▶ [WHAT IS REQUIRED]: Write out, word for word, every line in the data below from the one containing "507.500H231C239 508 244" to the one containing "314C256 325 250", both of them included.

▶ [MATERIAL SHOWN]:

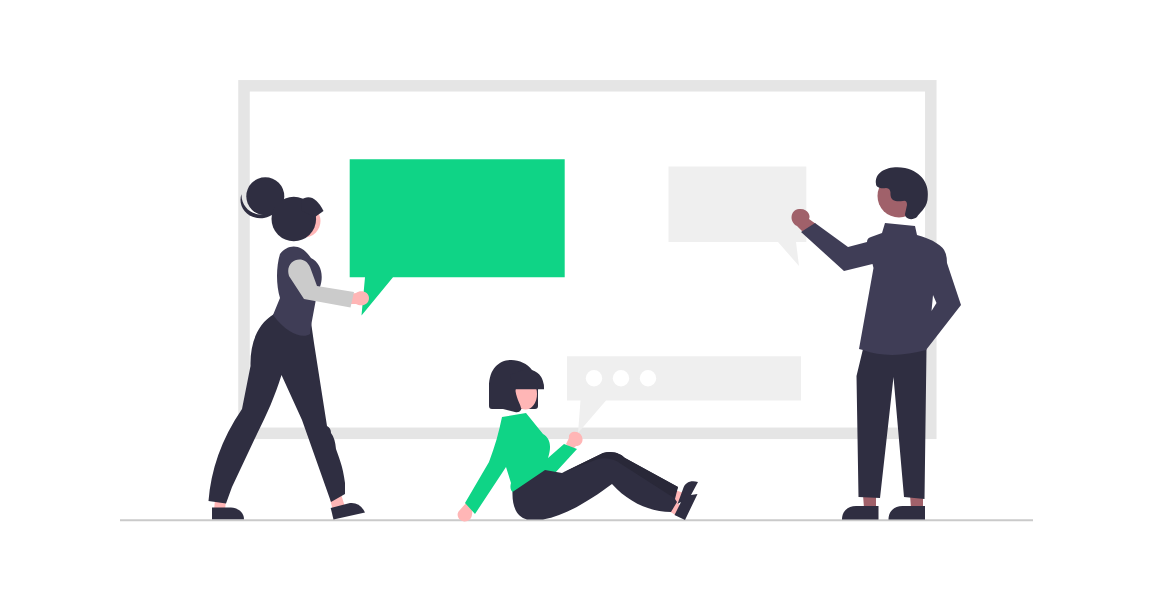
<!DOCTYPE html>
<html lang="en">
<head>
<meta charset="utf-8">
<title>Team chat illustration</title>
<style>
:root {
  --accent: #0fd486;
  --ink: #2f2e41;
  --ink-shade: #292838;
  --cloth: #3f3d56;
  --frame: #e5e5e5;
  --bubble: #efefef;
  --sleeve: #cbcbcb;
  --skin-light: #ffb6b6;
  --skin-dark: #a0616a;
  --ground: #cacaca;
  --paper: #ffffff;
}
html, body { margin: 0; height: 100%; overflow: hidden; background: var(--paper); }
svg { display: block; width: 1153px; height: 602px; }
.accent { fill: var(--accent); }
.ink { fill: var(--ink); }
.ink-shade { fill: var(--ink-shade); }
.cloth { fill: var(--cloth); }
.bubble { fill: var(--bubble); }
.sleeve { fill: var(--sleeve); }
.skin-light { fill: var(--skin-light); }
.skin-dark { fill: var(--skin-dark); }
.paper { fill: var(--paper); }
.board { fill: var(--paper); stroke: var(--frame); stroke-width: 11.5; }
.ground { stroke: var(--ground); stroke-width: 2; }
</style>
</head>
<body>
<svg viewBox="0 0 1153 602" role="img" aria-label="Three people placing chat bubbles on a large board">
  <defs>
    <circle id="typing-dot" class="paper" r="8.2"/>
  </defs>

  <rect class="board" x="244" y="85.8" width="686.8" height="347.5"/>

  <g id="chat-bubbles">
    <path class="bubble" d="M668.500 166.500H806.300V242H796L799 266L778 242H668.500Z"/>
    <path class="bubble" d="M567 356.300H801V400.500H606L578 433L580.500 400.500H567Z"/>
    <use href="#typing-dot" x="594" y="378.300"/>
    <use href="#typing-dot" x="621" y="378.300"/>
    <use href="#typing-dot" x="648" y="378.300"/>
    <path class="accent" d="M349.700 159.300H564.700V277.300H393L361.500 315.500L365 277.300H349.700Z"/>
  </g>

  <line class="ground" x1="120" y1="520.200" x2="1033" y2="520.200"/>

  <g id="walking-woman">
    <path class="skin-light" d="M215 500L226 500L225 510L214 510ZM330 499L341 494L345 507L333 511Z"/>
    <path class="ink" d="M212 507.500H231C239 508 244 513 244 519.300H212Z"/>
    <path class="ink" d="M330.700 508L350 503Q360 502 365 512.500L333.500 519.500Z"/>
    <path class="ink" d="M274 314C256 325 250 345 250.500 366L242 409C221 440 211 470 208.500 501L226 503.500L232 487L257 434C267 414 275 396 281.500 375L302 420L331 502L345 494V483C343 466 338 455 336 449Q335 438 331 433Q331 428 327 426L314 343L311 322Z"/>
    <path class="cloth" d="M280 254C288 244 301 243 311 258C321 263 324 275 320 287L316 299L311 326L310 334C303 339 287 334 273 315L280 298C276 285 276 267 280 254Z"/>
    <path class="skin-light" d="M350 294L356 293C361 289 369 292 369 298C369 305 361 307 356 304L350 304Z"/>
    <path class="sleeve" d="M289 276C284 260 304 253 310 267L317 286L354 292L350.500 307.500L304 299Z"/>
    <circle class="skin-light" cx="304" cy="221" r="16.500"/>
    <path class="ink" d="M241.500 194C237 207 248 220 264 218Q270 217 276 212L272 211C258 220 241 210 241.500 194Z"/>
    <circle class="ink" cx="265.300" cy="196.200" r="19"/>
    <circle class="ink" cx="293.800" cy="219" r="22.300"/>
    <path class="ink" d="M301 200C309 194 317 198 323.500 211L315 217L302 211Z"/>
  </g>

  <g id="seated-woman">
    <path class="ink" d="M489 387C489 354 521 355 532 370Q544 374 544 389H538V406Q538 409 535 409H492Q489 409 489 406Z"/>
    <ellipse class="skin-light" cx="525.500" cy="394" rx="11.500" ry="15.500"/>
    <path class="ink" d="M514 389.200H544C544 378 536 370 526 369L510 375Z"/>
    <path class="ink" d="M499 380H517L515.500 391C517 401 522 406 521 410Q519 413 515 412L499 408Z"/>
    <path class="skin-light" d="M466 503L472 510C473 517 470 522 464 521.500C458 521 456 514 459 511ZM566 444L569 438C568 433 574 430 579 433C585 437 583 446 576 446L572 450ZM675 490L684 493L678 503L671 500ZM674 500L681 506L677 516L669 511Z"/>
    <path class="accent" d="M502 417L526 413L543 434C550 438 552 446 548 458L564 444L577 449L555 473L514 493Q509 490 511 483L506 467L475 514L465 503L489 462C495 446 499 432 502 417Z"/>
    <path class="ink" d="M545 470L562 473L603 453C613 450 621 454 625 458L678 487L675 499L677 502L671 512C650 512 628 502 612 484C593 498 568 515 543 519.500H527C517 517 512 507 512.500 492Z"/>
    <path class="ink-shade" d="M562 473L603 453C613 450 621 454 625 458L678 487L674 498L621 464C615 459 606 457 598 459Z"/>
    <path class="ink" d="M698 482L691 495L697.500 494L685 520L674.500 515L681 502L677.500 504L683 489C685 482 691 480 698 482Z"/>
  </g>

  <g id="standing-man">
    <path class="skin-dark" d="M863 495H876V508H864ZM910 495H923V508H911Z"/>
    <path id="shoe" class="ink" d="M842 519.500C842 511 848 506 856 506H878.500V519.500Z"/>
    <use href="#shoe" x="46.500"/>
    <path class="ink" d="M863 349H926.500L924.500 499L904 497L893.500 377L880 498L858.500 497L856.500 376Z"/>
    <path class="skin-dark" d="M803 232L797 226C789 222 790 210 799 209C808 208 811 216 809 219L816 224Z"/>
    <path class="cloth" d="M885 223L915 226L917 235C933 239 944 247 945 252Q947 256 947 263L961 305L926 350C904 356 882 357 863 350L859 349L873.500 268L872.500 264L844 271L801 232L815 223L848 247L867 242Q867 238 871 237L882 233Z"/>
    <path class="paper" d="M933 295L936.500 303L931.500 311Z"/>
    <circle class="skin-dark" cx="899" cy="196" r="21.500"/>
    <path class="ink" d="M876 184C874 171 890 165 905 168C922 172 930 184 927.500 200C926 209 919 213 917 217C912 221 905 219 905 214L907 205Q907 200 903 201C896 202 891 201 890.500 195Q891 188 886 188C880 189 876 187 876 184Z"/>
  </g>
</svg>
</body>
</html>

▶ [TASK RESPONSE]:
    <path class="ink" d="M212 507.500H231C239 508 244 513 244 519.300H212Z"/>
    <path class="ink" d="M330.700 508L350 503Q360 502 365 512.500L333.500 519.500Z"/>
    <path class="ink" d="M274 314C256 325 250 345 250.500 366L242 409C221 440 211 470 208.500 501L226 503.500L232 487L257 434C267 414 275 396 281.500 375L302 420L331 502L345 494V483C343 466 338 455 336 449Q335 438 331 433Q331 428 327 426L314 343L311 322Z"/>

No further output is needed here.